Voice Disorders Specialist

Speech Success

Jacqueline Ahrens, SLPD, CCC-SLP

Pediatric Speech Therapist located in Emerson, NJ

Nothing is more enjoyable than watching kids play a game and let off some pent-up energy with loud whoops and yells. But too much yelling and frequently straining their voice from singing or cheering also leads to voice disorders. Jacqueline Ahrens, SLPD, CCC-SLP, at Speech Success, specializes in voice therapy to treat disorders and prevent future problems. If you notice your child's voice sounds hoarse, call the office in Emerson, New Jersey, or request an appointment online today.

Voice Disorders Q&A

What are voice disorders?

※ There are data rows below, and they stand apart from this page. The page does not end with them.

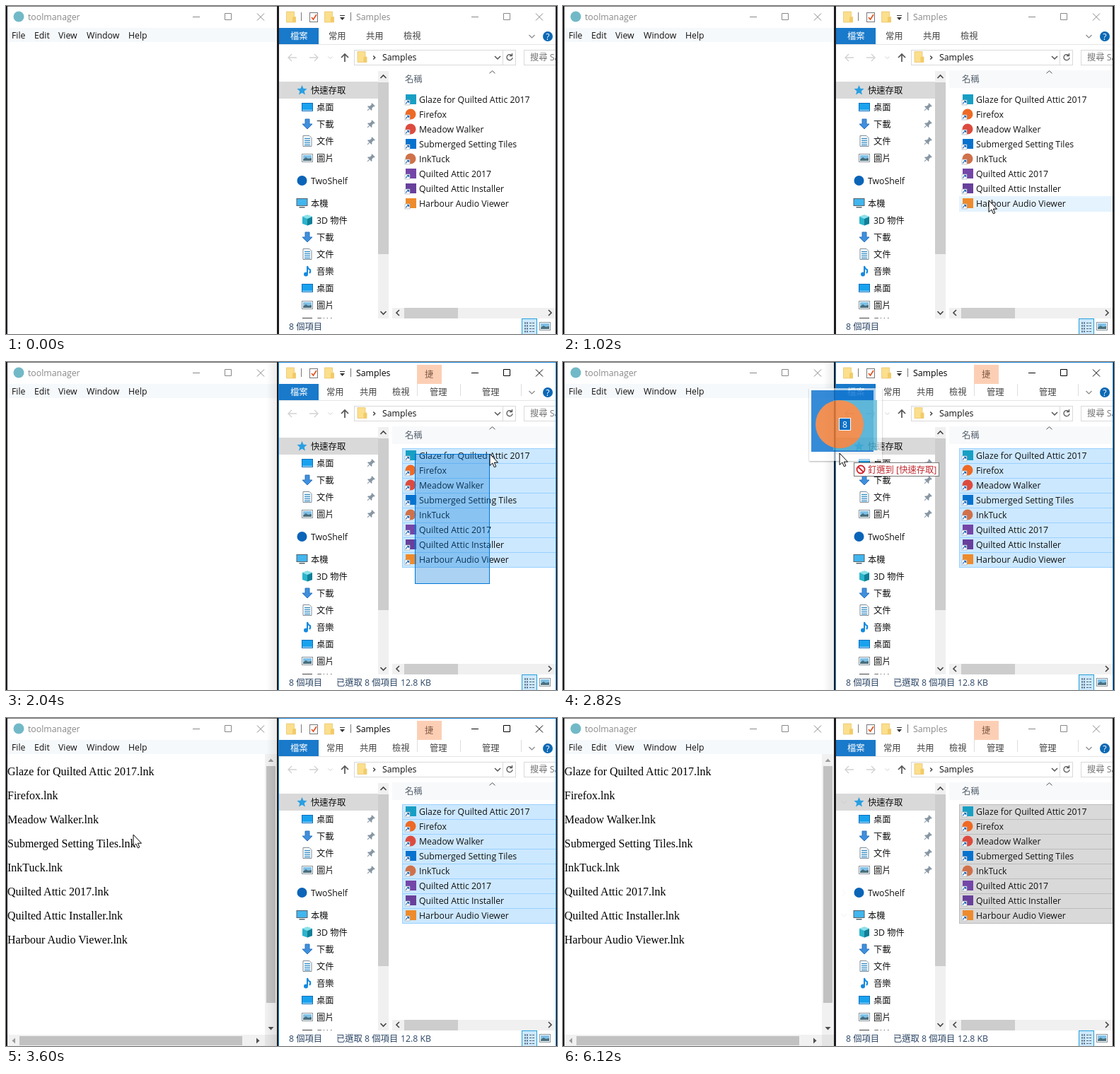
An HTML page that plays this animation: 779 px wide and 464 px high, repeating every 6180 ms.

```html
<!DOCTYPE html>
<html lang="zh-Hant">
<head>
<meta charset="utf-8">
<title>Drag files into toolmanager</title>
<style>
html, body { margin: 0; width: 100%; height: 100%; overflow: hidden; background: #fff; }
svg { display: block; width: 779px; height: 464px; }
text { font: 12.3px "Open Sans", "Noto Sans CJK TC", "Noto Sans CJK", sans-serif; white-space: pre; }
text.doc { font: 16px "Liberation Serif", "Times New Roman", serif; }
</style>
</head>
<body>
<svg id="stage" viewBox="0 0 779 464"></svg>
<script>
const LOOP = 6180, STEP = 60;
const stage = document.getElementById('stage');

const files = [
  ['Glaze for Quilted Attic 2017', '#189fc4', 0],
  ['Firefox', '#ee6a25', 1],
  ['Meadow Walker', '#dd4b3e', 1],
  ['Submerged Setting Tiles', '#0873ce', 0],
  ['InkTuck', '#d0714a', 1],
  ['Quilted Attic 2017', '#7446a8', 0],
  ['Quilted Attic Installer', '#68409b', 0],
  ['Harbour Audio Viewer', '#ee8b2c', 0]
];

// [centre y, label, icon, indent level, pinned]
const places = [
  [119, '快速存取', 'star', 0], [143, '桌面', 'desk', 1, 1], [167, '下載', 'down', 1, 1],
  [191, '文件', 'page', 1, 1], [215, '圖片', 'pic', 1, 1], [247, 'TwoShelf', 'disc', 0],
  [279, '本機', 'pc', 0], [303, '3D 物件', 'cube', 1], [327, '下載', 'down', 1],
  [351, '文件', 'page', 1], [375, '音樂', 'note', 1], [399, '桌面', 'desk', 1],
  [423, '圖片', 'pic', 1], [447, '影片', 'film', 1]
];

const rect = (x, y, w, h, fill, more = '') =>
  `<rect x="${x}" y="${y}" width="${w}" height="${h}" fill="${fill}" ${more}/>`;
const disc = (x, y, r, fill, more = '') => `<circle cx="${x}" cy="${y}" r="${r}" fill="${fill}" ${more}/>`;
const path = (d, fill, more = '') => `<path d="${d}" fill="${fill}" ${more}/>`;
const line = (d, color, w = 1, more = '') => path(d, 'none', `stroke="${color}" stroke-width="${w}" ${more}`);
const text = (x, y, s, fill = '#111', more = '') => `<text x="${x}" y="${y}" fill="${fill}" ${more}>${s}</text>`;
const group = (id, body, more = '') => `<g id="${id}" ${more}>${body}</g>`;
const at = (x, y, body) => `<g transform="translate(${x} ${y})">${body}</g>`;

// Icons are centred on 0,0
const icons = {
  star: path('M0-7 2-2.3 7-2 3.2 1.4 4.5 6.5 0 3.7-4.5 6.5-3.2 1.4-7-2-2-2.3Z', '#2a9fe2'),
  desk: rect(-8, -6, 16, 12, '#0b6fbf') + rect(-7, -5, 14, 9, '#19a2ee') + rect(-7, 4, 14, 1, '#bfe3f7'),
  down: path('M-3-7H3V0H7L0 7-7 0H-3Z', '#3f8fdd', 'stroke="#2f75bd"'),
  page: path('M-6-7.5H3L6-4.5V7.5H-6Z', '#fff', 'stroke="#7d8b96"') +
    line('M-4-3.5H4M-4-.5H4M-4 2.5H4M-4 5.5H4', '#3d93c9', 1.4),
  pic: rect(-7.5, -5.5, 15, 11, '#fff', 'stroke="#8b959c"') + rect(-6, -4, 12, 8, '#7fc1e8') +
    path('M-6 4V2L-2-1 1 1 6 0V4Z', '#4a6f7d'),
  disc: disc(0, 0, 7, '#0a64b8'),
  pc: rect(-7.5, -6.5, 15, 10, '#42b6ee', 'stroke="#53636e"') + rect(-4, 5, 8, 1.5, '#53636e'),
  cube: path('M0-7.5 7-5V5L0 7.5-7 5V-5Z', '#2cb5cb') + path('M0-2 7-5V5L0 7.5Z', '#117f98') +
    path('M0-7.5 7-5 0-2-7-5Z', '#8de1ea'),
  note: disc(-2, 4.5, 3, '#168ade') + line('M0 4.5V-7Q1-3 4-2 5 1 3 3', '#168ade', 2),
  film: rect(-7, -6, 14, 12, '#444') + rect(-4, -5, 8, 10, '#8bbfdc'),
  folder: path('M-6.5-7.5H4.5V0H6.5V7.5H-6.5Z', '#fbdf8c', 'stroke="#e6c068" stroke-width=".7"') +
    path('M2 0H6.5V7.5H2Z', '#f3cb66'),
  pin: `<g transform="rotate(45)">${path('M-3-5H3V-3.5H2V0L4 2V3H-4V2L-2 0V-3.5H-3Z', '#8796a3')}${line('M0 3V7', '#8796a3')}</g>`
};

const shortcut = rect(-8, 1, 7, 7, '#fff', 'stroke="#9aa7b3" stroke-width=".6"') +
  line('M-6.5 6.5Q-6 3.5-2.5 3.5M-5 2.5H-2.5V5', '#1762b5', 1.2);
const fileIcon = (color, round) =>
  (round ? disc(0, 0, 7.5, color) : rect(-7, -7, 15, 14, color)) + shortcut;

const arrow = (x, y, dx, dy, color = '#444', w = 1.6, r = 4) =>
  line(dx ? `M${x - r / 2 * dx} ${y - r}L${x + r / 2 * dx} ${y}L${x - r / 2 * dx} ${y + r}`
          : `M${x - r} ${y - r / 2 * dy}L${x} ${y + r / 2 * dy}L${x + r} ${y - r / 2 * dy}`, color, w);

const windowButtons = (x, color) => line(
  `M${x} 15.5h10M${x + 45.5} 10.5h9v9h-9zM${x + 91} 10.5l10 10M${x + 101} 10.5l-10 10`, color);

const triangle = (x, y, angle, color = '#505050') =>
  `<path d="M-4 2H4L0-2.5Z" fill="${color}" transform="translate(${x} ${y}) rotate(${angle})"/>`;

const toolWindow =
  rect(2, 0, 381, 464, '#fff') + rect(2, 0, 381, 1, '#777') +
  disc(18, 15, 7.5, '#72b9c7') + text(31, 20, 'toolmanager', '#888') + windowButtons(264, '#888') +
  rect(2, 31, 381, 20, '#f6f9fb') +
  [[8, 'File'], [40, 'Edit'], [74, 'View'], [114, 'Window'], [173, 'Help']]
    .map(([x, s]) => text(x, 46, s)).join('') +
  group('dropped',
    files.map(([name], i) => text(2, 81 + 34 * i, name + '.lnk', '#000', 'class="doc"')).join('') +
    rect(366, 51, 17, 413, '#f1f1f1') + rect(2, 448, 364, 16, '#f1f1f1') + rect(366, 448, 17, 16, '#e4e4e4') +
    rect(368, 68, 13, 335, '#c1c1c1') + rect(19, 450, 315, 13, '#c1c1c1') +
    triangle(374.5, 60, 0, '#999') + triangle(374.5, 439, 180) +
    triangle(11, 456.5, -90, '#999') + triangle(356, 456.5, 90)) +
  rect(368, 0, 15, 464, 'url(#edgeShade)', 'id="edge"');

const tabs = xs => ['常用', '共用', '檢視'].map((s, i) => text(xs[i], 47, s, '#444')).join('');

const navRow = ([y, label, icon, level, pinned]) =>
  at(level ? 426 : 418.5, y, icons[icon]) + text(level ? 439 : 431, y + 4.5, label) +
  (pinned ? at(516, y, icons.pin) : '');

const chevrons = places.map(([y, , , level], i) => {
  if (!level) return i === 5 ? arrow(397, y, 1, 0, '#aaa', 1.2) : arrow(397, y, 0, 1, '#777', 1.2);
  return y > 290 ? arrow(405, y, 1, 0, '#c8c8c8', 1.2) : '';
}).join('');

const explorer =
  rect(386, 0, 391, 464, '#fff') + rect(386, 0, 391, 1, '#777') +
  at(403, 15.5, icons.folder) + line('M417.5 9V21M487.5 9V21', '#777') +
  rect(429.5, 9.5, 11, 13, '#fff', 'stroke="#777"') + line('M432 16L434.5 19 439 12', '#e0592a', 1.8) +
  at(457, 15.5, icons.folder) + line('M472 13.5H479', '#333') + path('M472 16H479L475.5 20Z', '#333') +
  text(495, 20, 'Samples', '#000', 'id="title"') +
  group('buttonsOff', windowButtons(658, '#888')) + group('buttonsOn', windowButtons(658, '#000')) +
  rect(386, 31, 56, 23, '#1979ca') + text(402, 47, '檔案', '#fff') +
  group('plainTabs', tabs([456, 509, 562])) +
  group('contextTabs', rect(581, 4, 35, 27, '#fccfb5') + text(592, 22, '捷', '#805a45') +
    tabs([453, 500, 546]) + text(599, 47, '管理', '#444') + text(673, 47, '管理', '#444') +
    line('M581.5 31V48M642.5 31V48M728.5 31V48', '#ddd')) +
  arrow(743.5, 43, 0, 1, '#888', 1.2) + disc(766, 43, 7, '#0b69b5') +
  text(766, 47.5, '?', '#fff', 'text-anchor="middle" font-weight="700"') +
  line('M386 54.5H777', '#e6e6e6') +
  line('M411 73H399M404 68L399 73 404 78M429 73H441M436 68L441 73 436 78', '#d2d2d2', 1.4) +
  arrow(458.5, 73, 0, 1, '#d2d2d2', 1, 3) + line('M479 79V68M474 73L479 68 484 73', '#555', 1.7) +
  rect(492.5, 62.5, 228, 21, '#fff', 'stroke="#d9d9d9"') + line('M702.5 63V83', '#d9d9d9') +
  at(503.5, 72, icons.folder) + arrow(520.5, 73, 1, 0, '#444', 1.5, 2.5) + text(532, 77, 'Samples') +
  arrow(695, 73, 0, 1, '#555', 1.5) +
  line('M714.5 69.5A4 4 0 1 0 716 73M715.5 67V70.5H712', '#555', 1.3) +
  rect(732.5, 62.5, 50, 21, '#fff', 'stroke="#d9d9d9"') + text(741, 77, '搜尋 Sa', '#777') +
  group('nav', rect(386, 107, 140, 24, '#d9d9d9') + rect(386, 0, 140, 24, '#e5f3ff', 'id="navHover"') +
    places.map(navRow).join('') + group('chevrons', chevrons), 'clip-path="url(#navClip)"') +
  rect(526, 92, 15, 350, '#f0f0f0') + rect(526, 108, 15, 243, '#cdcdcd') +
  arrow(533.5, 100, 0, -1) + arrow(533.5, 434, 0, 1) +
  rect(546, 91, 231, 25, '#f8f9fb', 'id="header"') + text(564, 108, '名稱', '#55616e') +
  arrow(687.5, 93.5, 0, -.9, '#555', 1) +
  files.map(([name, color, round], i) =>
    rect(560.5, 122.5 + 21 * i, 220, 21, '#cce8ff', `id="row${i}"`) +
    at(572, 132 + 21 * i, fileIcon(color, round)) + text(584, 137 + 21 * i, name)).join('') +
  rect(546, 427, 231, 15, '#f0f0f0') + rect(563, 427, 76, 15, '#cdcdcd') +
  arrow(554, 434, -1, 0) + arrow(769, 434, 1, 0) +
  text(400, 458, '8 個項目', '#2b4565') +
  group('count', text(467, 458, '已選取 8 個項目', '#2b4565') + text(558, 458, '12.8 KB', '#2b4565')) +
  rect(729.5, 442.5, 21, 22, '#cce8ff', 'stroke="#26a0da"') +
  line('M733 448.5H738M733 452.5H738M733 456.5H738M733 460.5H738', '#567', 2, 'stroke-dasharray="2 1"') +
  line('M740 448.5H747M740 452.5H747M740 456.5H747M740 460.5H747', '#567', 1, 'stroke-dasharray="3 1"') +
  at(762, 453, icons.pic);

const tip = (id, w, body) =>
  group(id, rect(20.5, 13.5, w, 19, '#fff', 'stroke="#777"') + body);

// Dragged stack, placed relative to the pointer tip
const dragImage = group('drag',
  `<g opacity=".85">${rect(-43, -92, 103, 103, '#fff', 'filter="url(#shadow)" opacity=".75"')}` +
  rect(-40, -89, 88, 87, '#1477d1') + rect(-9, -75, 62, 71, '#4ab3d3', 'opacity=".85"') +
  disc(0, -41, 34, '#ee7d38') + '</g>' +
  rect(-.5, -49.5, 16, 17, '#0c70c4', 'stroke="#fff"') +
  text(7.5, -36.5, '8', '#fff', 'text-anchor="middle"') +
  tip('pinTip', 120, disc(30, 23, 5.5, 'none', 'stroke="#d3202a" stroke-width="1.8"') +
    line('M26 19L34 27', '#d3202a', 1.8) + text(40, 27.5, '釘選到 [快速存取]', '#c1272d')) +
  tip('copyTip', 48, line('M30 18V28M25 23H35', '#1762b5', 2) + text(40, 27.5, '複製', '#1762b5')));

const pointer = group('pointer',
  group('arrowCursor', path('M0 0V16.5L3.8 13 6.4 18.8 8.8 17.8 6.3 12.2H11.5Z', '#fff', 'stroke="#000"')) +
  group('handCursor', path('M0 13V1.6a1.6 1.6 0 0 1 3.2 0V8l7 1.4q2.2.6 2.2 2.6v3l-2 4v3H2.5v-3L-3 14q-1-2 1-2.4z',
    '#fff', 'stroke="#000" stroke-width="1.2"') + line('M6 9V12M9 9.5V12', '#000')));

stage.innerHTML =
  `<defs><clipPath id="navClip"><path d="M386 92H526V442H386Z"/></clipPath>
  <linearGradient id="edgeShade"><stop stop-opacity="0"/><stop offset="1" stop-opacity=".08"/></linearGradient>
  <filter id="shadow"><feDropShadow dx="0" dy="1" stdDeviation="1.2" flood-opacity=".5"/></filter></defs>` +
  rect(0, 0, 779, 464, '#1c1c20') + toolWindow + explorer +
  rect(777, 0, 2, 464, '#1c1c20') +
  line('M385.5 464V.5H777.5V464', '#1883d7', 1, 'id="frame"') +
  rect(0, 0, 0, 0, '#0078d7', 'id="marquee" fill-opacity=".33" stroke="#0078d7"') +
  dragImage + pointer;

const el = id => document.getElementById(id);
const set = (id, attrs) => { for (const k in attrs) el(id).setAttribute(k, attrs[k]); };
const show = (id, on) => set(id, { visibility: on ? 'visible' : 'hidden' });
const between = (t, a, b) => t >= a && t < b;
const clamp = v => Math.max(0, Math.min(1, v));

// time, x, y of the pointer tip
const track = [
  [480, 770, 66], [720, 712, 135], [1020, 602, 275], [1200, 578, 314], [1260, 578, 314],
  [1800, 684, 129], [2100, 684, 130], [2400, 625, 131], [2580, 625, 131], [2640, 610, 131],
  [2820, 391, 129], [3060, 172, 158], [3240, 180, 165], [4620, 180, 165], [4980, 472, 152],
  [5100, 560, 140], [5280, 690, 100], [5460, 745, 60], [5640, 778, 32]
];

function tipAt(t) {
  const i = track.findIndex(k => k[0] > t);
  if (i < 1) return track[i < 0 ? track.length - 1 : 0].slice(1);
  const [a, b] = [track[i - 1], track[i]];
  const p = (t - a[0]) / (b[0] - a[0]);
  return [a[1] + (b[1] - a[1]) * p, a[2] + (b[2] - a[2]) * p];
}

function render(t) {
  const [x, y] = tipAt(t);
  const active = between(t, 1200, 6120);
  const context = t >= 1800;
  const dragging = between(t, 2640, 3600);
  const selecting = between(t, 1260, 2100);
  const visible = between(t, 480, 5640);

  set('title', { fill: active ? '#000' : '#888' });
  show('buttonsOn', active);
  show('buttonsOff', !active);
  show('frame', active);
  show('edge', active);
  show('plainTabs', !context);
  show('contextTabs', context);
  show('count', context);
  show('header', t >= 480);
  show('dropped', t >= 3600);

  files.forEach((_, i) => {
    const top = 122 + 21 * i;
    const selected = t >= 1260 && (t >= 1800 || y < top + 21);
    const hover = between(t, 480, 1260) && x > 560 && between(y, top, top + 21);
    show('row' + i, selected || hover);
    set('row' + i, {
      fill: !selected ? '#e5f3ff' : active ? '#cce8ff' : '#d9d9d9',
      stroke: !selected ? '#e5f3ff' : active ? '#99d1ff' : '#bcbcbc'
    });
  });

  show('marquee', selecting);
  if (selecting) set('marquee', {
    x: 578.5, y: Math.round(y) + .5,
    width: Math.max(0, Math.round(x) - 579), height: Math.max(0, 313 - Math.round(y))
  });

  const overNav = visible && !dragging && between(x, 386, 526);
  const place = overNav && places.find(p => Math.abs(y - p[0]) <= 12);
  show('navHover', place && place[0] > 131);
  if (place) set('navHover', { y: place[0] - 12 });
  set('chevrons', { opacity: t < 5340 ? clamp((t - 4800) / 180) : Math.max(.07, clamp((5640 - t) / 300)) });

  const move = { transform: `translate(${Math.round(x)} ${Math.round(y)})` };
  set('drag', move);
  set('pointer', move);
  show('drag', dragging);
  show('pinTip', dragging && between(x, 386, 526));
  show('copyTip', dragging && x < 383);
  show('arrowCursor', visible && !overNav);
  show('handCursor', overNav);
}

const start = performance.now();
function tick() {
  const t = (performance.now() - start) % LOOP;
  render(Math.floor(t / STEP) * STEP);
  requestAnimationFrame(tick);
}
tick();
</script>
</body>
</html>
```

A voice disorder refers to a change in your child's voice quality due to strain or an underlying health condition or daily habits such as yelling. Their voice becomes hoarse, raspy, or breathy. The volume or pitch of their voice could also change.

Voice disorders occur when there's a problem with your child's voice box (larynx). The voice box produces sound when air passes through the vocal folds (vocal cords).

The air makes the cords vibrate, creating sound waves that allow your child to talk, sing, and yell. As tension changes in the vocal cords, they open and close, creating changes in pitch.

Voicebox problems cause voice disorders that affect your child's ability to make sounds. However, voice disorders do not interfere with their speech and language skills.

What causes voice disorders?

Voice misuse (abuse) is the top cause of voice disorders in children. This problem occurs when their vocal cords get injured due to yelling, shouting, or severe or chronic coughing.

Conditions in their vocal cords also lead to voice disorders. The most common problems in children include:

  • Chronic laryngitis
  • Vocal nodules
  • Vocal polyps
  • Vocal cord paralysis
  • Wart-like growths
  • Subglottic stenosis

Voice misuse contributes to voice loss, long-term hoarseness, chronic laryngitis, and vocal nodules.

What symptoms do voice disorders cause?

Hoarseness or a scratchy voice are the top signs of a voice disorder. Your child's voice may sound unusually deep for their age. They may also lose their voice after cheering, shouting during a game, or singing. If a nodule develops, they may feel like they have a lump in their throat. 

How are voice disorders treated?

Speech-language pathologists are experts in treating voice disorders with voice therapy. Though some health conditions may need medical care, speech therapy improves hoarseness and often makes vocal nodules get smaller or disappear.

During voice therapy, Dr. Ahrens uses a range of techniques that:

  • Eliminate strain on the vocal cords
  • Teach vocal habits that don't strain the vocal cords
  • Teach breathing patterns that prevent voice strain
  • Adjust your speaking speed and loudness
  • Promote vocal fold healing

She also recommends lifestyle changes when needed to help minimize or eliminate the strain on your child's voice.

If your child's voice sounds hoarse and doesn't improve, or it's a frequent problem, it's time to schedule an evaluation. Call Speech Success, or use the online booking feature today.